A Dartmouth College PNAS study on baby rice in 2011 which followed up in a US context the Aberdeen group's earlier work on elevated arsenic concentrations in rice and the need to regulate arsenic in food, received considerable global media coverage and has led to the US congress asking the US FDA to consider setting arsenic standards in food, (

The EU, WHO and USA are all currently considering setting arsenic standards in food as illustrated by the EFSA (2009) review and FDAs published concerns and timelines ( and specific calls by the US congress to set standards for arsenic in rice ( arsenic-delauro-pallone-lowey_n_1904490.html).

The BBSRC have explicitly identified Meharg's work regarding arsenic in rice as part of their "Our Impact": Claimed impact as defined by REF guidance includes: evidence of awareness of health risks and benefits by consumers; clinical and dietary guidelines have changed; public health, well-being has improved and public behaviour has changed; documented changes to public health policies; advisory committees and guidelines; decisions by regulatory authorities has been influenced by research.

Sources to corroborate the impact

[a] The UK Food Standards Agency commissioned two studies, one on rice milk and one on baby rice, directly following publication of Aberdeen studies on this topic (Meharg et al. 2008 a,b) [5 & 6], with their findings corroborating those of the Aberdeen group. It issued public advice for children <4 not to drink rice milk.

[b] 2009 press story around this time showing the FSA was directed by UoA study: watchdog-warning-children-stop-drinking-it.html

[c] EFSA commissioned a major review of arsenic in the EU diet following the Aberdeen arsenic in baby rice study (Meharg 2008) [5] along with the mounting evidence produced by the group that showed that arsenic in rice was of wide concern, starting with Williams et al. (2005) [3]. This report concluded that arsenic in rice was of concern to high consuming groups, including babies, and that action should be taken to lower inorganic arsenic in the EU diet.

[d] Following the publication of the ESFA's report which criticized the WHO's Provisional Maximum Tolerable Daily Intake (PMTDI) as having a poor scientific grounding, combined with Aberdeen's own critique of the current arsenic standards globally, (Meharg AA & Raab A (2010) Getting to the bottom of arsenic standards and guidelines. Environmental Science & Technology 44, 4395-4399), this standard was removed. See page 3 of Below is an examples of the extensive media coverage garnered (i.e. ~ 80,000 hits on Google when the string "Meharg arsenic rice" is searched):
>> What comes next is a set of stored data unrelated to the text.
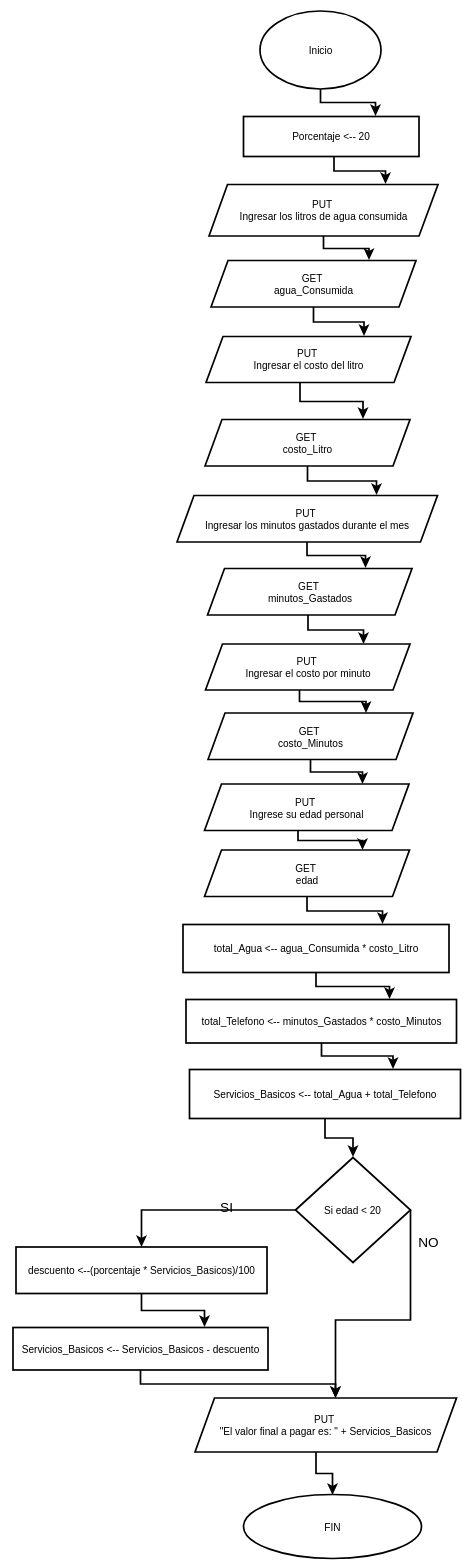
<!DOCTYPE html>
<html lang="es">
<head>
<meta charset="utf-8">
<title>Diagrama de flujo: servicios básicos</title>
<style>
:root { --paper: #fff; --ink: #000; }
* { box-sizing: border-box; }
html, body { margin: 0; background: var(--paper); }
.flowchart {
  position: relative; width: 473px; height: 1568px; overflow: hidden;
  background: var(--paper); color: var(--ink);
  font: 10.1px/12.2px "Liberation Sans", Arial, sans-serif;
}
.shapes { position: absolute; inset: 0; display: block; }
.nodes { fill: var(--paper); stroke: var(--ink); stroke-width: 1.7; }
.connectors { fill: none; stroke: var(--ink); stroke-width: 1.7; }
.label {
  position: absolute; left: var(--x); top: var(--y); margin: 0;
  transform: translate(-50%, -50%); text-align: center; white-space: nowrap;
}
.keyword { display: block; padding-right: 3px; }
.branch { font-size: 13.6px; line-height: 16px; }
</style>
</head>
<body>
<main class="flowchart">
  <svg class="shapes" width="473" height="1568" viewBox="0 0 473 1568" aria-hidden="true">
    <defs>
      <marker id="arrow" markerUnits="userSpaceOnUse" markerWidth="13" markerHeight="12" refX="8" refY="6" orient="auto">
        <path d="M0 0.5L12 6L0 11.5L3 6z" fill="#000"/>
      </marker>
    </defs>
    <g class="nodes">
      <ellipse cx="320.5" cy="50" rx="60.5" ry="39"/>
      <rect x="243.5" y="116.5" width="175.5" height="40"/>
      <polygon points="209,236 227.5,184.5 438,184.5 419,236"/>
      <polygon points="211,307 228,260.5 416,260.5 399,307"/>
      <polygon points="206,382.5 223,336.5 411,336.5 394,382.5"/>
      <polygon points="205,466 222,419.5 410,419.5 393,466"/>
      <polygon points="177,542 194,495.5 437.5,495.5 420.5,542"/>
      <polygon points="207.5,615 224.5,568.5 412,568.5 395,615"/>
      <polygon points="205.5,690 222.5,644 410,644 393,690"/>
      <polygon points="208,759.5 225,713 413,713 396,759.5"/>
      <polygon points="204.5,830.5 221.5,784 409,784 392,830.5"/>
      <polygon points="204.5,896.5 221.5,850 409.5,850 392.5,896.5"/>
      <rect x="183" y="924.5" width="266" height="48"/>
      <rect x="186" y="999.5" width="270.5" height="43.5"/>
      <rect x="189.5" y="1069.5" width="271" height="49"/>
      <polygon points="295.5,1210 353,1157.5 410.5,1210 353,1262.5"/>
      <rect x="16" y="1247" width="251" height="46.5"/>
      <rect x="13" y="1327.5" width="255" height="42.5"/>
      <polygon points="195,1452 214.5,1398 456.5,1398 437,1452"/>
      <ellipse cx="332.5" cy="1526.5" rx="89" ry="32"/>
    </g>
    <g class="connectors" marker-end="url(#arrow)">
      <path marker-end="url(#arrow)" d="M320.5 89V102.5H375.5V112"/>
      <path marker-end="url(#arrow)" d="M334 157V171H385.5V180"/>
      <path marker-end="url(#arrow)" d="M323.5 236V248.5H369V256"/>
      <path marker-end="url(#arrow)" d="M313.5 307V322H364V332"/>
      <path marker-end="url(#arrow)" d="M300 383V401.5H363V415"/>
      <path marker-end="url(#arrow)" d="M307.5 466V481H376.5V491"/>
      <path marker-end="url(#arrow)" d="M307 542V555.5H365.5V564"/>
      <path marker-end="url(#arrow)" d="M308 615V630H363.5V640"/>
      <path marker-end="url(#arrow)" d="M299.5 690V701.5H366V709"/>
      <path marker-end="url(#arrow)" d="M310.5 759V772H362.5V780"/>
      <path marker-end="url(#arrow)" d="M298 830V840.5H362.5V846"/>
      <path marker-end="url(#arrow)" d="M307 896V911H382.5V920"/>
      <path marker-end="url(#arrow)" d="M316 972V986.5H389.5V995"/>
      <path marker-end="url(#arrow)" d="M321.5 1043V1056H393V1065"/>
      <path marker-end="url(#arrow)" d="M325 1118V1138H353V1153"/>
      <path marker-end="url(#arrow)" d="M295.5 1210H141.5V1243"/>
      <path marker-end="url(#arrow)" d="M141.5 1293V1310.5H204.5V1323"/>
      <path marker-end="url(#arrow)" d="M410.5 1210V1320H335.5V1394"/>
      <path d="M140.5 1370V1384H335.5V1394" marker-end="url(#arrow)"/>
      <path marker-end="url(#arrow)" d="M316 1452V1473.5H332.5V1491"/>
    </g>
  </svg>

  <p class="label" style="--x:320.5px;--y:50.5px">Inicio</p>
  <p class="label" style="--x:331px;--y:137px">Porcentaje &lt;-- 20</p>
  <p class="label" style="--x:323.5px;--y:211px"><span class="keyword">PUT</span>Ingresar los litros de agua consumida</p>
  <p class="label" style="--x:313.5px;--y:284.5px"><span class="keyword">GET</span>agua_Consumida</p>
  <p class="label" style="--x:308.5px;--y:360px"><span class="keyword">PUT</span>Ingresar el costo del litro</p>
  <p class="label" style="--x:307.5px;--y:444px"><span class="keyword">GET</span>costo_Litro</p>
  <p class="label" style="--x:307px;--y:519.5px"><span class="keyword">PUT</span>Ingresar los minutos gastados durante el mes</p>
  <p class="label" style="--x:310px;--y:592.5px"><span class="keyword">GET</span>minutos_Gastados</p>
  <p class="label" style="--x:308px;--y:667.5px"><span class="keyword">PUT</span>Ingresar el costo por minuto</p>
  <p class="label" style="--x:310.5px;--y:737.5px"><span class="keyword">GET</span>costo_Minutos</p>
  <p class="label" style="--x:306.5px;--y:808.5px"><span class="keyword">PUT</span>Ingrese su edad personal</p>
  <p class="label" style="--x:307px;--y:874.5px"><span class="keyword">GET</span>edad</p>
  <p class="label" style="--x:316px;--y:949px">total_Agua &lt;-- agua_Consumida * costo_Litro</p>
  <p class="label" style="--x:321.5px;--y:1022px">total_Telefono &lt;-- minutos_Gastados * costo_Minutos</p>
  <p class="label" style="--x:325px;--y:1095px">Servicios_Basicos &lt;-- total_Agua + total_Telefono</p>
  <p class="label" style="--x:352.5px;--y:1211px">Si edad &lt; 20</p>
  <p class="label branch" style="--x:226.5px;--y:1208px">SI</p>
  <p class="label branch" style="--x:428.5px;--y:1243px">NO</p>
  <p class="label" style="--x:141.5px;--y:1271px">descuento &lt;--(porcentaje * Servicios_Basicos)/100</p>
  <p class="label" style="--x:140.5px;--y:1349.5px">Servicios_Basicos &lt;-- Servicios_Basicos - descuento</p>
  <p class="label" style="--x:325.5px;--y:1426px"><span class="keyword">PUT</span>"El valor final a pagar es: " + Servicios_Basicos</p>
  <p class="label" style="--x:332.5px;--y:1528px">FIN</p>
</main>
</body>
</html>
[e] Sample newspaper coverage of Aberdeen's arsenic in baby rice research (Meharg et al. 2008) [5]:

[f] An example of industry response to the Aberdeen research findings: